A U.S. federal judge on Wednesday ordered that an American Airlines mechanic charged with purposely damaging an aircraft that was due to take off from Miami with 150 aboard remain behind bars before a trial, court papers showed. Abdul-Majeed Marouf Ahmed Alani, who is no longer employed by American, is a flight risk and a danger to the community, the court said. The incident occurred in July.
Trump fight on California auto emissions could outlast presidency
The expected legal battle over President Donald Trump's plan to revoke California's authority to set stiff vehicle emissions standards separate from those established by the U.S. government appears unlikely to be resolved before next year's presidential election. Democratic-led states and environmental groups have announced they will challenge the move by the Republican president, his latest salvo against the most populous U.S. state, and legal experts expect complex and lengthy litigation that ultimately makes its way to the U.S. Supreme Court.
U.S. House Democrats introduce bill to fund government until November 21
Democrats in the U.S. House of Representatives introduced a stopgap government funding bill on Wednesday that would maintain current spending levels until Nov. 21 and avoid a government shutdown when funding expires at the end of this month. A vote is expected in the House on Thursday, Democratic aides said.
Trump and California go to war over clean cars

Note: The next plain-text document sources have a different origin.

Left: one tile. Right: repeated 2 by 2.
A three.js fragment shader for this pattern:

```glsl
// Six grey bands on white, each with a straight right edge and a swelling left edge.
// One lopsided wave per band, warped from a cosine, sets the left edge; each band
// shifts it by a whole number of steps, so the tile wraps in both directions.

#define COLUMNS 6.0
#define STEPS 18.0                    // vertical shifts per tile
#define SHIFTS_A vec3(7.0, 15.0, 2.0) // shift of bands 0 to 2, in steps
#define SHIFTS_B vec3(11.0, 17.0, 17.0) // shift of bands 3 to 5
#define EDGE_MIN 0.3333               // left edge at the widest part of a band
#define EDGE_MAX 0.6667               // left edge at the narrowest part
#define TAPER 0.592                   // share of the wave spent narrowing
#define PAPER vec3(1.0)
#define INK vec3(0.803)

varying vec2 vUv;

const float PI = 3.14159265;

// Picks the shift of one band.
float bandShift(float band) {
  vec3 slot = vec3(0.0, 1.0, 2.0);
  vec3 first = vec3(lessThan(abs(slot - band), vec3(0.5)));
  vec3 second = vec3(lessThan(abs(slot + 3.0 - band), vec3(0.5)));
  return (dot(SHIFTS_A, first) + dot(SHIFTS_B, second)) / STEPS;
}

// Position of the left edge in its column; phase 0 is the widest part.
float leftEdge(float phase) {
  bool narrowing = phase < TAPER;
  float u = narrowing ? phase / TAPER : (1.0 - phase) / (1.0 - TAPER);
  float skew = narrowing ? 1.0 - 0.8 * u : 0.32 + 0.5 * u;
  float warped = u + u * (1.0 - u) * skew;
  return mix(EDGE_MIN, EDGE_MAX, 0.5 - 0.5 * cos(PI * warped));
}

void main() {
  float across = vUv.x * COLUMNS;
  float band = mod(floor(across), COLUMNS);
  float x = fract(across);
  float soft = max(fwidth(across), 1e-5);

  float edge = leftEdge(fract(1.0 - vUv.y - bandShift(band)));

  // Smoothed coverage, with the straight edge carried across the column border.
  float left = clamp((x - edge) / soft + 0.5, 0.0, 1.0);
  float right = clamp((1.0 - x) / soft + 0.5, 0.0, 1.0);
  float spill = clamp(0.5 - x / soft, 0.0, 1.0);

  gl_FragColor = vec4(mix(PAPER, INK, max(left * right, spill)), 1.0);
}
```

U.S. President Donald Trump and the state of California went to war on Wednesday over who should set the standards in the United States for vehicle emissions and electric cars, foreshadowing a legal battle over environmental policy issues that will affect the auto industry and consumers. In a morning flurry of tweets, Trump confirmed he will revoke California's authority to require automakers to build cleaner vehicles than federal requirements demand.
California governor signs gig economy labor bill into law
California Governor Gavin Newsom on Wednesday signed into law a controversial labor bill, AB 5, which spells out when companies must treat "gig economy" contract workers as employees. The new law has been opposed by companies that depend heavily on independent workers, including ride hailing and delivery services.
Facebook CEO Zuckerberg to meet with U.S. senators this week
Facebook Chief Executive Mark Zuckerberg is on Capitol Hill this week to meet with senators as the social media giant faces scrutiny from both the Federal Trade Commission and members of Congress, the company confirmed on Wednesday. Zuckerberg will be in Washington to "talk about future internet regulation" with policymakers but has no public events planned, Facebook said in a statement.
U.S. trade groups urge Congress to rein in 'Tariff Man' Trump
Nearly two dozen U.S. lobbying groups have joined forces to try to rein in U.S. President Donald Trump's power to unilaterally impose tariffs amid growing concern about the negative economic impact of his trade policies. Led by the National Foreign Trade Council (NFTC), the groups on Wednesday said they had formed the Tariff Reform Coalition to urge Congress to wrestle back greater control over trade policy and increase its oversight of the president's use of tariffs.